(Exercise data)
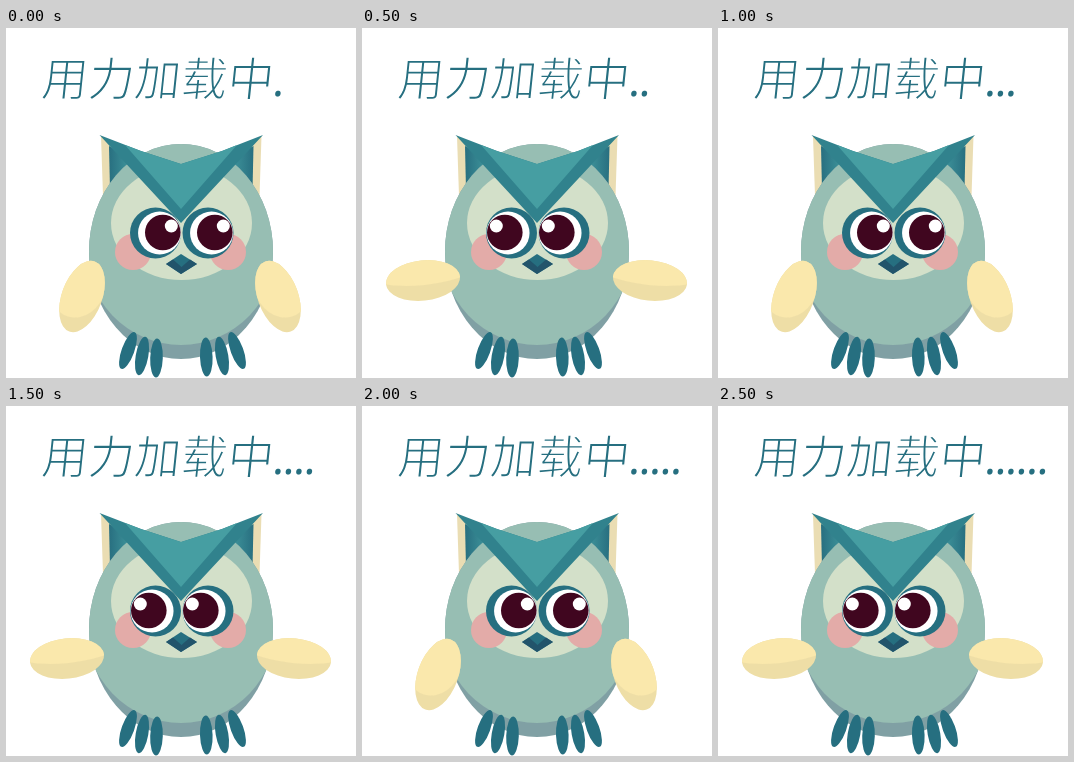
Animation of 350 by 350 pixels, one loop 3 s. Source, as an HTML page:

```html
<!DOCTYPE html>
<html lang="zh-CN">
<head>
<meta charset="utf-8">
<title>用力加载中</title>
<style>
  html, body { margin: 0; width: 100%; height: 100%; overflow: hidden; background: #fff; }
  svg { display: block; width: 100vw; height: 100vh; }
  .label { font: 400 46.5px "Noto Sans CJK SC", "Noto Sans CJK", sans-serif; stroke: #fff; stroke-width: 1.5px; }
  .dots { font: 400 44px "Noto Sans", sans-serif; }
</style>
</head>
<body>
<svg viewBox="0 0 350 350" xmlns="http://www.w3.org/2000/svg">
  <defs>
    <clipPath id="bodyClip"><ellipse cx="175" cy="223.5" rx="92" ry="107.5"/></clipPath>
    <clipPath id="downClip"><ellipse cx="76" cy="268.5" rx="20.2" ry="37.2" transform="rotate(20 76 268.5)"/></clipPath>
    <clipPath id="upClip"><ellipse cx="61" cy="252.5" rx="37.2" ry="20.2" transform="rotate(-6 61 252.5)"/></clipPath>
    <linearGradient id="earShade">
      <stop offset="0" stop-color="#286f80"/>
      <stop offset=".6" stop-color="#439ba0"/>
    </linearGradient>
    <g id="ear">
      <path d="M95 108L97 168L140 140Z" fill="#eaddb3"/>
      <path d="M103 118L104 162L145 140Z" fill="url(#earShade)"/>
    </g>
    <g id="wingDown" clip-path="url(#downClip)">
      <rect x="20" y="220" width="100" height="100" fill="#eedea6"/>
      <ellipse cx="72" cy="254" rx="29" ry="36" transform="rotate(15 72 254)" fill="#fae8ac"/>
    </g>
    <g id="wingUp" clip-path="url(#upClip)">
      <rect x="20" y="220" width="100" height="100" fill="#eedea6"/>
      <ellipse cx="61" cy="238" rx="60" ry="19" transform="rotate(-6 61 238)" fill="#fae8ac"/>
    </g>
    <g id="eye">
      <circle cy="205" r="21.5" fill="#fff"/>
    </g>
  </defs>

  <g fill="#266f80" transform="translate(0 51) skewX(-6) translate(0 -51)">
    <text class="label" x="36" y="68.5">用力加载中</text>
    <text class="dots" id="dots" y="68.5"></text>
  </g>

  <use href="#ear"/>
  <use href="#ear" transform="translate(350.5) scale(-1 1)"/>

  <g clip-path="url(#bodyClip)">
    <rect x="80" y="110" width="190" height="225" fill="#80a0a4"/>
    <ellipse cx="175" cy="216" rx="97" ry="101" fill="#97beb3"/>
  </g>
  <ellipse cx="175.5" cy="195" rx="70.5" ry="57" fill="#d3e0c9"/>
  <path d="M93.500 107L135 123L175 136L216 123L257 107L175 195Z" fill="#31828d"/>
  <path d="M119 117L135 123L175 136L216 123L231 117L175 181Z" fill="#469ea2"/>

  <g fill="#e3aba8">
    <circle cx="127" cy="224" r="18"/>
    <circle cx="222" cy="224" r="18"/>
  </g>
  <g fill="#266f80">
    <circle cx="149.500" cy="205" r="25.500"/>
    <circle cx="202" cy="205" r="25.500"/>
  </g>
  <g id="eyes"></g>

  <path d="M160 236L175 226L191 236L175 246Z" fill="#266f80"/>
  <path d="M160 236L167 231.500L175.500 239L184 231.500L191 236L175 246Z" fill="#22546b"/>

  <g id="feet" fill="#266f80"></g>
  <g id="wingsDown">
    <use href="#wingDown"/>
    <use href="#wingDown" transform="translate(348) scale(-1 1)"/>
  </g>
  <g id="wingsUp">
    <use href="#wingUp"/>
    <use href="#wingUp" transform="translate(349) scale(-1 1)"/>
  </g>
</svg>
<script>
  const STEP = 500, STEPS = 6;
  const $ = id => document.getElementById(id);

  const toes = [
    [122, 322.5, 20], [136, 328, 10], [150.5, 330, 2],
    [200.3, 329, -2], [216, 328, -10], [231, 322.5, -20]
  ];
  $('feet').innerHTML = toes.map(([x, y, turn]) =>
    `<ellipse cx="${x}" cy="${y}" rx="6.3" ry="19.5" transform="rotate(${turn} ${x} ${y})"/>`
  ).join('');

  const disc = (x, y, r, fill) => `<circle cx="${x}" cy="${y}" r="${r}" fill="${fill}"/>`;

  // look is 1 for right, -1 for left
  const eye = (x, look) =>
    disc(x + 3.75 * look, 205, 21.5, '#fff') +
    disc(x + 7 * look, 204.5, 17.8, '#40061f') +
    disc(x + 15.5 * look, 198, 6.5, '#fff');

  let shown = -1;

  function draw(time) {
    const step = Math.floor(time / STEP) % STEPS;
    if (step === shown) return;
    shown = step;
    const raised = step % 2 === 1;
    const look = raised ? -1 : 1;
    $('eyes').innerHTML = eye(149.8, look) + eye(201.8, look);
    $('wingsUp').style.display = raised ? '' : 'none';
    $('wingsDown').style.display = raised ? 'none' : '';
    $('dots').textContent = '.'.repeat(step + 1);
    $('dots').setAttribute('x', Array.from({ length: step + 1 }, (_, i) => 267.7 + 10.5 * i).join(' '));
  }

  const start = performance.now();
  function loop() {
    draw(performance.now() - start);
    requestAnimationFrame(loop);
  }
  loop();
</script>
</body>
</html>
```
(End Exercise data)
- [What you will do]: Please print each entry exactly as given and keep pictures out of it.

- [Expected output]:
Animation of 350 by 350 pixels, one loop 3 s. Source, as an HTML page:

```html
<!DOCTYPE html>
<html lang="zh-CN">
<head>
<meta charset="utf-8">
<title>用力加载中</title>
<style>
  html, body { margin: 0; width: 100%; height: 100%; overflow: hidden; background: #fff; }
  svg { display: block; width: 100vw; height: 100vh; }
  .label { font: 400 46.5px "Noto Sans CJK SC", "Noto Sans CJK", sans-serif; stroke: #fff; stroke-width: 1.5px; }
  .dots { font: 400 44px "Noto Sans", sans-serif; }
</style>
</head>
<body>
<svg viewBox="0 0 350 350" xmlns="http://www.w3.org/2000/svg">
  <defs>
    <clipPath id="bodyClip"><ellipse cx="175" cy="223.5" rx="92" ry="107.5"/></clipPath>
    <clipPath id="downClip"><ellipse cx="76" cy="268.5" rx="20.2" ry="37.2" transform="rotate(20 76 268.5)"/></clipPath>
    <clipPath id="upClip"><ellipse cx="61" cy="252.5" rx="37.2" ry="20.2" transform="rotate(-6 61 252.5)"/></clipPath>
    <linearGradient id="earShade">
      <stop offset="0" stop-color="#286f80"/>
      <stop offset=".6" stop-color="#439ba0"/>
    </linearGradient>
    <g id="ear">
      <path d="M95 108L97 168L140 140Z" fill="#eaddb3"/>
      <path d="M103 118L104 162L145 140Z" fill="url(#earShade)"/>
    </g>
    <g id="wingDown" clip-path="url(#downClip)">
      <rect x="20" y="220" width="100" height="100" fill="#eedea6"/>
      <ellipse cx="72" cy="254" rx="29" ry="36" transform="rotate(15 72 254)" fill="#fae8ac"/>
    </g>
    <g id="wingUp" clip-path="url(#upClip)">
      <rect x="20" y="220" width="100" height="100" fill="#eedea6"/>
      <ellipse cx="61" cy="238" rx="60" ry="19" transform="rotate(-6 61 238)" fill="#fae8ac"/>
    </g>
    <g id="eye">
      <circle cy="205" r="21.5" fill="#fff"/>
    </g>
  </defs>

  <g fill="#266f80" transform="translate(0 51) skewX(-6) translate(0 -51)">
    <text class="label" x="36" y="68.5">用力加载中</text>
    <text class="dots" id="dots" y="68.5"></text>
  </g>

  <use href="#ear"/>
  <use href="#ear" transform="translate(350.5) scale(-1 1)"/>

  <g clip-path="url(#bodyClip)">
    <rect x="80" y="110" width="190" height="225" fill="#80a0a4"/>
    <ellipse cx="175" cy="216" rx="97" ry="101" fill="#97beb3"/>
  </g>
  <ellipse cx="175.5" cy="195" rx="70.5" ry="57" fill="#d3e0c9"/>
  <path d="M93.500 107L135 123L175 136L216 123L257 107L175 195Z" fill="#31828d"/>
  <path d="M119 117L135 123L175 136L216 123L231 117L175 181Z" fill="#469ea2"/>

  <g fill="#e3aba8">
    <circle cx="127" cy="224" r="18"/>
    <circle cx="222" cy="224" r="18"/>
  </g>
  <g fill="#266f80">
    <circle cx="149.500" cy="205" r="25.500"/>
    <circle cx="202" cy="205" r="25.500"/>
  </g>
  <g id="eyes"></g>

  <path d="M160 236L175 226L191 236L175 246Z" fill="#266f80"/>
  <path d="M160 236L167 231.500L175.500 239L184 231.500L191 236L175 246Z" fill="#22546b"/>

  <g id="feet" fill="#266f80"></g>
  <g id="wingsDown">
    <use href="#wingDown"/>
    <use href="#wingDown" transform="translate(348) scale(-1 1)"/>
  </g>
  <g id="wingsUp">
    <use href="#wingUp"/>
    <use href="#wingUp" transform="translate(349) scale(-1 1)"/>
  </g>
</svg>
<script>
  const STEP = 500, STEPS = 6;
  const $ = id => document.getElementById(id);

  const toes = [
    [122, 322.5, 20], [136, 328, 10], [150.5, 330, 2],
    [200.3, 329, -2], [216, 328, -10], [231, 322.5, -20]
  ];
  $('feet').innerHTML = toes.map(([x, y, turn]) =>
    `<ellipse cx="${x}" cy="${y}" rx="6.3" ry="19.5" transform="rotate(${turn} ${x} ${y})"/>`
  ).join('');

  const disc = (x, y, r, fill) => `<circle cx="${x}" cy="${y}" r="${r}" fill="${fill}"/>`;

  // look is 1 for right, -1 for left
  const eye = (x, look) =>
    disc(x + 3.75 * look, 205, 21.5, '#fff') +
    disc(x + 7 * look, 204.5, 17.8, '#40061f') +
    disc(x + 15.5 * look, 198, 6.5, '#fff');

  let shown = -1;

  function draw(time) {
    const step = Math.floor(time / STEP) % STEPS;
    if (step === shown) return;
    shown = step;
    const raised = step % 2 === 1;
    const look = raised ? -1 : 1;
    $('eyes').innerHTML = eye(149.8, look) + eye(201.8, look);
    $('wingsUp').style.display = raised ? '' : 'none';
    $('wingsDown').style.display = raised ? 'none' : '';
    $('dots').textContent = '.'.repeat(step + 1);
    $('dots').setAttribute('x', Array.from({ length: step + 1 }, (_, i) => 267.7 + 10.5 * i).join(' '));
  }

  const start = performance.now();
  function loop() {
    draw(performance.now() - start);
    requestAnimationFrame(loop);
  }
  loop();
</script>
</body>
</html>
```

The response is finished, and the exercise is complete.